A BILL which makes explicit the eligibility of private schools for tax relief during the pandemic has passed in the Senate on second reading.

Senator Pilar Juliana S. Cayetano, who chairs the Senate Committee on Ways and Means, on Tuesday sponsored Senate Bill No. 2407, as reported out from committee with some minor modifications. The measure amends Section 27(B) of the National Internal Revenue Code.

The amendment specifically makes private schools qualified to pay a temporarily lower tax rate to help them survive the economic crisis.

Their eligibility had initially been questioned by the Bureau of Internal Revenue, which ruled that only non-profit private schools were entitled to tax relief. This BIR ruling has since been withdrawn.

Senate President Pro Tempore Ralph G. Recto, a co-sponsor of the bill, noted that it was important to ensure that private schools, which have been severely affected by the pandemic, do not shut down permanently.

“The type of bailout through tax relief is more economical on the part of the government than letting private schools close, as the latter would trigger a migration of refugees to public schools whose education must now be shouldered by taxpayers,” he said.

The Corporate Recovery and Tax Incentives for Enterprises (CREATE) Act had provided for a concessionary tax rate of 1% for enterprises hit hard by the pandemic between July 2020 and June 2023. The withdrawn BIR ruling would have forced public schools to pay the regular corporate tax rate of 25%.

“This bill (removes) the vagueness caused by a missing comma,” Mr. Recto told the plenary. “Another reminder that when crafting tax laws, syntax matters.”

“When the language of a tax provision can be subjected to multiple interpretations, citizens and common sense always lose to collections,” he added.

Meanwhile, private schools released a joint statement backing the Senate’s waiver of the period of interpellation and hoped for expedited approval of the measure.

“Help has finally come; we need this more than ever,” the Coordinating Council of Private Educational Associations (COCOPEA) said.

COCOPEA represents over 2,500 private educational institutions with over 300,000 employees.

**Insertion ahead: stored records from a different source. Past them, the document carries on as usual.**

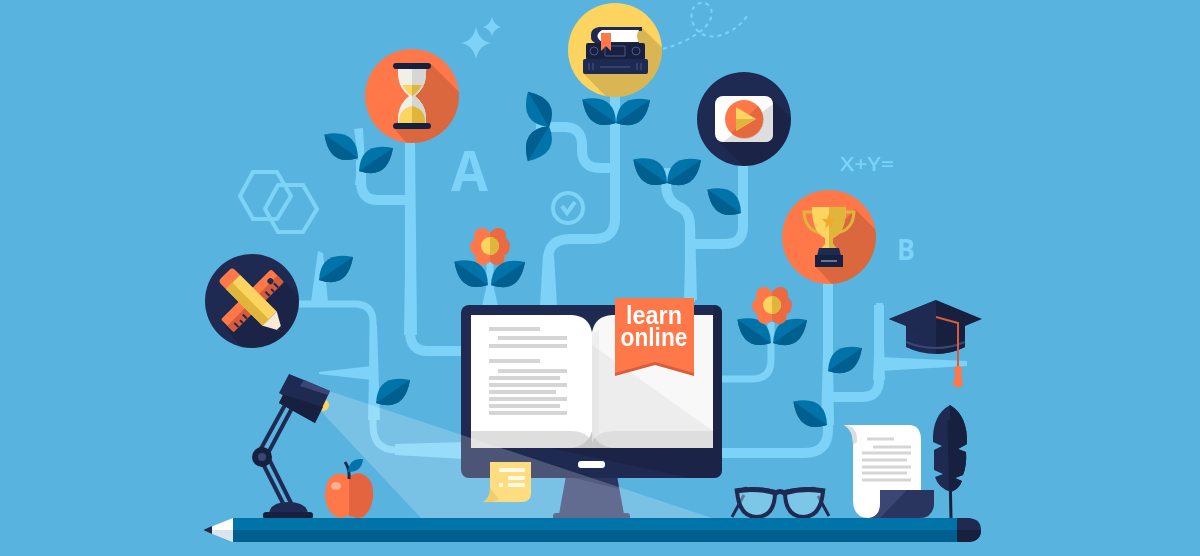
<!DOCTYPE html>
<html lang="en">
<head>
<meta charset="utf-8">
<title>Learn online</title>
<style>
:root{--sky:#58b3df;--branch:#7dd3f7;--navy:#1f2a52;--navy-dark:#18203f;--navy-light:#3b4674;--orange:#ff7849;--orange-dark:#d85c3a;--yellow:#fdd460;--gold:#e0b53c;--leaf:#0073a8;--leaf-dark:#005f8e;--white:#fff;--line:#d5d5d5}
html,body{margin:0;overflow:hidden;background:var(--sky)}
svg{display:block;width:1200px;height:556px}
.branch,.outline{fill:none;stroke:var(--branch)}
.branch{stroke-width:10}
.outline{stroke-width:4}
.taper,.letter{fill:var(--branch)}
.letter{font-family:"Open Sans",sans-serif;font-weight:700}
.navy{fill:var(--navy)}.dark{fill:var(--navy-dark)}.slate{fill:var(--navy-light)}
.orange{fill:var(--orange)}.rust{fill:var(--orange-dark)}
.yellow{fill:var(--yellow)}.gold{fill:var(--gold)}
.leaf{fill:var(--leaf)}.leaf-dark{fill:var(--leaf-dark)}
.white{fill:var(--white)}
.shade{fill:#000;opacity:.14}
.rules{fill:none;stroke:var(--line);stroke-width:4}
.ribbon-text{font:700 25px "Liberation Sans",Arial,sans-serif;fill:var(--white);text-anchor:middle}
</style>
</head>
<body>
<svg viewBox="0 0 1200 556" role="img" aria-label="Online learning tree growing from a computer">
<defs>
  <g id="leaf"><path class="leaf" d="M0 0Q18-24 41 0Q18 24 0 0"/><path class="leaf-dark" d="M0 0H41Q18 24 0 0"/></g>
  <g id="leaf-right"><use href="#leaf" transform="rotate(-34)"/></g>
  <g id="leaf-left"><use href="#leaf" transform="scale(-1 1) rotate(-35)"/></g>
  <g id="flower">
    <g class="orange"><circle cx="-8" cy="-10" r="8"/><circle cx="8" cy="-10" r="8"/><circle cx="-12" cy="1" r="8"/><circle cx="12" cy="1" r="8"/><circle cx="-7" cy="11" r="8"/><circle cx="7" cy="11" r="8"/><circle r="12"/></g>
    <path class="rust" opacity=".5" d="M0-13Q4-18 9-18Q17-17 16-8Q22-4 19 4Q18 9 14 9Q16 18 7 19Q3 19 0 15z"/>
    <circle class="yellow" r="9"/><path class="gold" d="M0-9A9 9 0 0 1 0 9z"/>
  </g>
  <clipPath id="badge-clip"><circle r="47"/></clipPath>
</defs>

<rect width="1200" height="556" fill="var(--sky)"/>

<g id="doodles">
  <path class="outline" d="M253 172H277L291 196L277 219H253L240 196zM278 185H303L317 209L303 232H278L265 209z"/>
  <g class="taper"><path d="M476 27Q479 41 491 43Q479 45 476 59Q473 45 461 43Q473 41 476 27z"/><path d="M492 17Q494 25 501 27Q494 29 492 36Q490 29 483 27Q490 25 492 17z"/></g>
  <circle class="outline" cx="568" cy="208" r="15" stroke-width="3"/><path class="outline" d="M562 206L567 213L575 202"/>
  <path class="outline" style="stroke-width:2" stroke-dasharray="4 4" d="M663 49C694 40 716 24 711 9C706-3 688 3 692 20C698 45 730 40 748 15"/>
  <text class="letter" x="451" y="191" font-size="55" textLength="37" lengthAdjust="spacingAndGlyphs">A</text>
  <text class="letter" x="897" y="260" font-size="28" textLength="18" lengthAdjust="spacingAndGlyphs">B</text>
  <text class="letter" x="840" y="171" font-size="20" style="font-weight:600" textLength="54" lengthAdjust="spacingAndGlyphs">X+Y=</text>
</g>

<g id="branches">
  <path class="branch" d="M410 140V332Q410 351 428 351H464"/>
  <path class="taper" d="M404 335L407 140H415L417 335z"/>
  <path class="branch" d="M361 160V182Q361 200 378 200H410"/><path class="taper" d="M355 185L358 158L354 129L363 128L366 185z"/>
  <path class="branch" style="stroke-width:7" d="M298 304H354Q373 304 373 322V425Q373 450 396 450H464"/>
  <path class="taper" d="M370 325H377L380 420H368zM395 444L465 442V459L395 455zM311 302L318 251L323 253L328 302zM319 372L372 366V380L319 374z"/>
  <path class="branch" d="M548 306V260Q548 239 570 239H594Q615 239 615 218V96"/><path class="taper" d="M540 306L543 255H554L557 306z"/>
  <path class="branch" d="M615 168H600Q582 168 582 150V145Q582 127 564 127H536"/>
  <path class="branch" d="M743 164V226Q743 244 725 244H691"/>
  <path class="branch" d="M690 302V226Q690 211 678 206Q666 200 666 184V168"/><path class="taper" d="M684 300L686 225H695L697 300z"/>
  <path class="branch" style="stroke-width:7" d="M490 262V306M771 322V360Q771 379 752 379H721"/><path class="taper" d="M482 306L487 284H493L498 306z"/>
  <path class="branch" d="M828 282V430Q828 453 804 453H720"/><path class="taper" d="M821 425L825 282H832L834 425z"/>
  <path class="branch" d="M829 397H862Q879 397 879 380V305"/><path class="taper" d="M873 380L876 303H883L885 380zM879 357L967 361V366L879 371z"/>
</g>

<g id="leaves">
  <use href="#leaf-left" x="358" y="158"/><use href="#leaf-right" x="359" y="171"/>
  <use href="#leaf" transform="translate(549 127) rotate(-121)"/><use href="#leaf" transform="translate(549 126) rotate(121)"/>
  <use href="#leaf-left" x="616" y="123"/><use href="#leaf-right" x="616" y="123"/>
  <use href="#leaf-left" x="667" y="183"/><use href="#leaf-right" x="667" y="183"/>
  <use href="#leaf-left" x="741" y="213"/><use href="#leaf-right" x="319" y="280"/>
  <use href="#leaf-left" x="488" y="285"/><use href="#leaf-right" x="491" y="285"/>
  <use href="#leaf-right" x="376" y="403"/>
  <use href="#leaf-left" x="771" y="343"/><use href="#leaf-right" x="773" y="343"/>
  <use href="#leaf-right" x="828" y="371"/><use href="#leaf-left" x="827" y="425"/>
</g>
<use href="#flower" x="490" y="246"/>
<use href="#flower" x="772" y="305"/>

<g id="hourglass-badge" transform="translate(412 96)">
  <circle class="orange" r="47"/>
  <path class="shade" clip-path="url(#badge-clip)" d="M19-32L60 9V60H5L-18 32L-3 0z"/>
  <path fill="#f2f0e6" d="M-14-28H14V-20Q13-8 3 0Q13 8 14 20V28H-14V20Q-13 8-3 0Q-13-8-14-20z"/>
  <path fill="#d6d6d2" d="M0-28H14V-20Q13-8 3 0Q13 8 14 20V28H0z"/>
  <path class="yellow" d="M-10-11H10Q6-4 0 0Q-6-4-10-11zM-13 28Q-14 13 0 10Q14 13 13 28z"/><path class="gold" d="M0-11H10Q6-4 0 0zM0 10Q14 13 13 28H0z"/>
  <rect class="dark" x="-19" y="-33" width="38" height="6" rx="3"/><rect class="dark" x="-19" y="27" width="38" height="6" rx="3"/>
</g>

<g id="books-badge" transform="translate(615 50)">
  <circle class="yellow" r="47"/>
  <path class="shade" clip-path="url(#badge-clip)" d="M26-23L60 10V60H4L-32 23z"/>
  <path class="navy" d="M-16-23H27V-19H-13Q-19-14-13-9H24V-6H-16Q-25-7-24-15Q-24-22-16-23z"/><path class="white" d="M-13-20H24Q20-14 24-8H-13Q-22-14-13-20z"/>
  <rect class="dark" x="-29" y="-7" width="59" height="17" rx="2"/><rect class="navy" x="-32" y="9" width="65" height="15" rx="2"/>
  <g fill="none" stroke="#4a5687"><circle cx="-21" cy="1" r="4"/><circle cx="21" cy="1" r="4"/><path d="M-10-4H10V6H-10zM-26 13V20M-22 13V20M22 13V20M26 13V20M-15 17H15"/></g>
  <path class="orange" d="M-14-17H-4V1L-9-4L-14 1z"/>
</g>

<g id="video-badge" transform="translate(744 119)">
  <circle class="navy" r="47"/>
  <path class="shade" clip-path="url(#badge-clip)" d="M28-20L60 12V60H12L-27 21z"/>
  <rect class="white" x="-29" y="-23" width="58" height="46" rx="8"/><path fill="#dedede" d="M29-15V15Q29 23 21 23H-21z"/>
  <circle class="orange" r="19"/><path class="rust" opacity=".6" d="M14-13A19 19 0 0 1-13 14z"/>
  <path class="yellow" d="M-8-12L12 0L-8 12z"/><path class="gold" d="M-8 0H12L-8 12z"/>
</g>

<g id="trophy-badge" transform="translate(829 237)">
  <circle class="orange" r="47"/>
  <path class="shade" clip-path="url(#badge-clip)" d="M26-28L60 6V60H15L-14 29L0 0z"/>
  <path fill="none" stroke="var(--gold)" stroke-width="3" d="M-16-25H-25Q-24-7-8-4M16-25H25Q24-7 8-4"/>
  <path class="yellow" d="M-17-30H17Q17-4 4 1V7L8 12H-8L-4 7V1Q-17-4-17-30z"/><path class="gold" d="M0-30H17Q17-4 4 1V7L8 12H0z"/>
  <polygon fill="#f1a92c" points="0,-23 2,-18 7,-18 3,-14 4,-9 0,-12 -4,-9 -3,-14 -7,-18 -2,-18"/>
  <path class="navy" d="M-10 11H10L12 19H-12z"/><path class="dark" d="M-14 18H14V30H-14z"/><path stroke="#6673a0" stroke-width="2" d="M-8 24H8"/>
</g>

<g id="pencil-ruler-badge" transform="translate(252 301)">
  <circle class="navy" r="47"/>
  <path class="shade" clip-path="url(#badge-clip)" d="M21-31L60 8V60H-2L-30 21z"/>
  <g transform="rotate(-45)"><rect class="orange" x="-35" y="-9" width="71" height="18" rx="2"/><rect class="rust" x="-35" y="0" width="71" height="9"/><path stroke="var(--navy)" stroke-width="2" d="M-28 9V3M-22 9V5M-16 9V3M16 9V3M22 9V5M28 9V3"/><circle class="navy" cx="27" cy="-1" r="3"/></g>
  <g transform="rotate(45)"><path class="orange" d="M-27-10H-34Q-38-10-38-6V6Q-38 10-34 10H-27z"/><rect class="yellow" x="-27" y="-10" width="52" height="20"/><rect class="gold" x="-27" y="1" width="52" height="9"/><path fill="#f8ead5" d="M25-10L43 0L25 10z"/><path class="dark" d="M38-3L44 0L38 3z"/></g>
</g>

<g id="monitor">
  <path class="slate" d="M566 476H617L624 514H559z"/><path class="navy" opacity=".6" d="M566 476H617L619 489z"/>
  <rect class="slate" x="553" y="513" width="77" height="7" rx="3"/>
  <rect class="navy" x="461" y="305" width="261" height="173" rx="8"/>
  <path class="dark" opacity=".55" d="M714 305Q722 305 722 313V470Q722 478 714 478H690L550 448H713z"/>
  <rect fill="#dedede" x="471" y="315" width="242" height="133"/>
  <path class="white" d="M471 315H572Q589 316 592 334V443Q588 431 570 431H471z"/>
  <path fill="#f8f8f8" d="M713 315H612Q595 316 592 334V443Q596 431 614 431H713z"/>
  <path class="navy" d="M572 315H612Q595 316 592 332Q589 316 572 315z"/>
  <path fill="#c8c8c8" d="M592 431V448H571Q588 446 592 431Q596 446 613 448H592z"/>
  <path fill="#e9e9e9" d="M592 334V443Q594 437 599 434V330z" opacity=".7"/>
  <path fill="#d8d8d8" opacity=".35" d="M592 345L713 431H614Q596 431 592 443z"/>
  <path class="rules" d="M489 329H540M498 338H567M489 346H567M489 361H540M498 371H567M489 378H560M489 385H567M489 392H556M489 399H567M489 406H560M489 413H567"/>
  <rect class="white" x="578" y="461" width="27" height="7" rx="3"/>
</g>

<g id="ribbon">
  <path class="rust" d="M615 303H694V376L655 365L615 376z"/>
  <path class="orange" d="M615 298H694V373L655 362L615 373z"/>
  <text class="ribbon-text" x="654" y="324" textLength="56" lengthAdjust="spacingAndGlyphs">learn</text>
  <text class="ribbon-text" x="654" y="346" textLength="67" lengthAdjust="spacingAndGlyphs">online</text>
</g>

<g id="note">
  <path class="yellow" d="M490 462H531V494Q530 502 522 502H483Q490 498 490 488z"/><path class="gold" opacity=".6" d="M483 502Q490 498 490 488L499 499Q494 503 483 502z"/>
  <path stroke="#fff7dc" stroke-width="4" d="M499 470H525M508 478H525M499 485H503M508 485H525"/>
</g>

<path id="lamp-light" fill="#fff" opacity=".2" d="M329 391L712 518H421L316 406z"/>

<g id="lamp">
  <g fill="none" stroke="var(--navy)" stroke-width="4"><path d="M291 394L258 454L286 509M298 397L267 455L293 507"/></g>
  <circle class="yellow" cx="323" cy="405" r="6"/>
  <path class="navy" d="M289 374L304 380L330 391L315 423L279 403L283 395L279 393z"/><path class="dark" d="M279 393L323 407L315 423L279 403L283 395z"/>
  <path class="slate" d="M304 380L330 391L328 395L300 386z"/>
  <circle class="dark" cx="262" cy="457" r="10"/><circle class="slate" cx="262" cy="457" r="4"/>
  <path class="navy" d="M269 513Q271 502 288 502Q306 502 308 513z"/><rect class="dark" x="263" y="512" width="50" height="7" rx="3"/>
</g>

<g id="apple">
  <path class="orange" d="M349 477Q357 470 366 476Q374 482 373 497Q370 518 357 518Q352 516 349 516Q346 516 341 518Q328 517 325 497Q325 481 333 475Q342 471 349 477z"/>
  <path class="rust" d="M349 477Q357 470 366 476Q374 482 373 497Q370 518 357 518Q352 516 349 516z" opacity=".7"/>
  <ellipse cx="336" cy="486" rx="5" ry="4" fill="#ffb091"/>
  <path fill="none" stroke="var(--navy)" stroke-width="3" d="M349 479Q350 469 345 462"/><path class="leaf" d="M348 472Q349 458 363 459Q362 472 348 472z"/>
</g>

<g id="glasses" fill="none" stroke="var(--navy)">
  <path stroke-width="3" d="M735 492L747 488M732 517L744 495M824 492L812 488M829 516L818 496"/>
  <path fill="#a8dbf2" fill-opacity=".45" stroke-width="4" d="M737 491Q756 487 775 492Q775 516 757 517Q739 517 737 491zM823 491Q804 487 785 492Q785 516 803 517Q821 517 823 491z"/>
  <path stroke-width="5" d="M735 491Q756 487 776 493Q780 490 784 493Q804 487 825 491"/>
</g>

<g id="quill">
  <path class="navy" d="M950 405Q968 416 967 444L958 449L966 452Q967 465 963 475L955 478L962 481Q959 489 951 492Q938 488 935 477L943 474L934 470V450L942 446L933 442Q932 415 950 405z"/>
  <path class="dark" d="M950 405Q968 416 967 444L958 449L966 452Q967 465 963 475L955 478L962 481Q959 489 951 492z"/>
  <path fill="none" stroke="var(--navy-dark)" stroke-width="3" d="M949 420L951 518"/>
</g>
<g id="scroll">
  <path class="white" d="M844 425H910Q921 426 921 440V491H880V518H869Q853 518 853 500V442Q853 430 844 425z"/>
  <path fill="#dcdcdc" d="M844 425Q858 426 857 442L853 445Q853 430 844 425z"/>
  <path class="slate" d="M880 490H934V504Q933 518 919 518H869Q880 516 880 504z"/><path class="navy" d="M907 490H934V504Q933 518 919 518H880z" opacity=".6"/>
  <path class="rules" style="stroke-width:3" d="M867 439H894M873 447H911M862 453H911M862 460H907M862 467H911M862 473H907M862 480H911"/>
</g>

<g id="graduation-cap">
  <path class="navy" d="M906 323H965V347Q951 354 936 354Q920 354 906 347z"/><path class="dark" d="M936 323H965V347Q951 354 936 354z"/>
  <path fill="none" stroke="var(--navy-light)" stroke-width="2" d="M906 342Q936 354 965 342"/>
  <path class="dark" d="M889 319L936 300L982 319L936 338z"/><path class="navy" d="M889 319L936 300V338z"/>
  <path fill="none" stroke="var(--orange-dark)" stroke-width="2" d="M936 317L958 323V370"/><circle class="orange" cx="958" cy="370" r="4"/><path class="orange" d="M956 372H961L963 385L958 388L953 385z"/>
</g>

<g id="pencil-desk">
  <path class="white" d="M203 530L233 518V542z"/><path fill="#dbe4ea" d="M203 530H233V542z"/><path class="navy" d="M203 530L212 526V534z"/>
  <rect class="leaf" x="233" y="518" width="725" height="13"/><rect class="leaf-dark" x="233" y="530" width="725" height="12"/>
  <path class="navy" d="M957 518H969Q981 519 981 530Q981 541 969 542H957z"/><path class="dark" d="M957 530H981Q981 541 969 542H957z"/>
</g>
</svg>
</body>
</html>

“With our enrolment numbers that continue to go down because of the pandemic, this economic and policy intervention from our Senators empowers and uplifts our institutions in taking on the challenges in education particularly the current learning crisis of our students; preparations for reopening of schools to in-person classes; and the need to continuously strengthen our country’s human capital development in response to the fast-evolving digital economy,” it added. — Alyssa Nicole O. Tan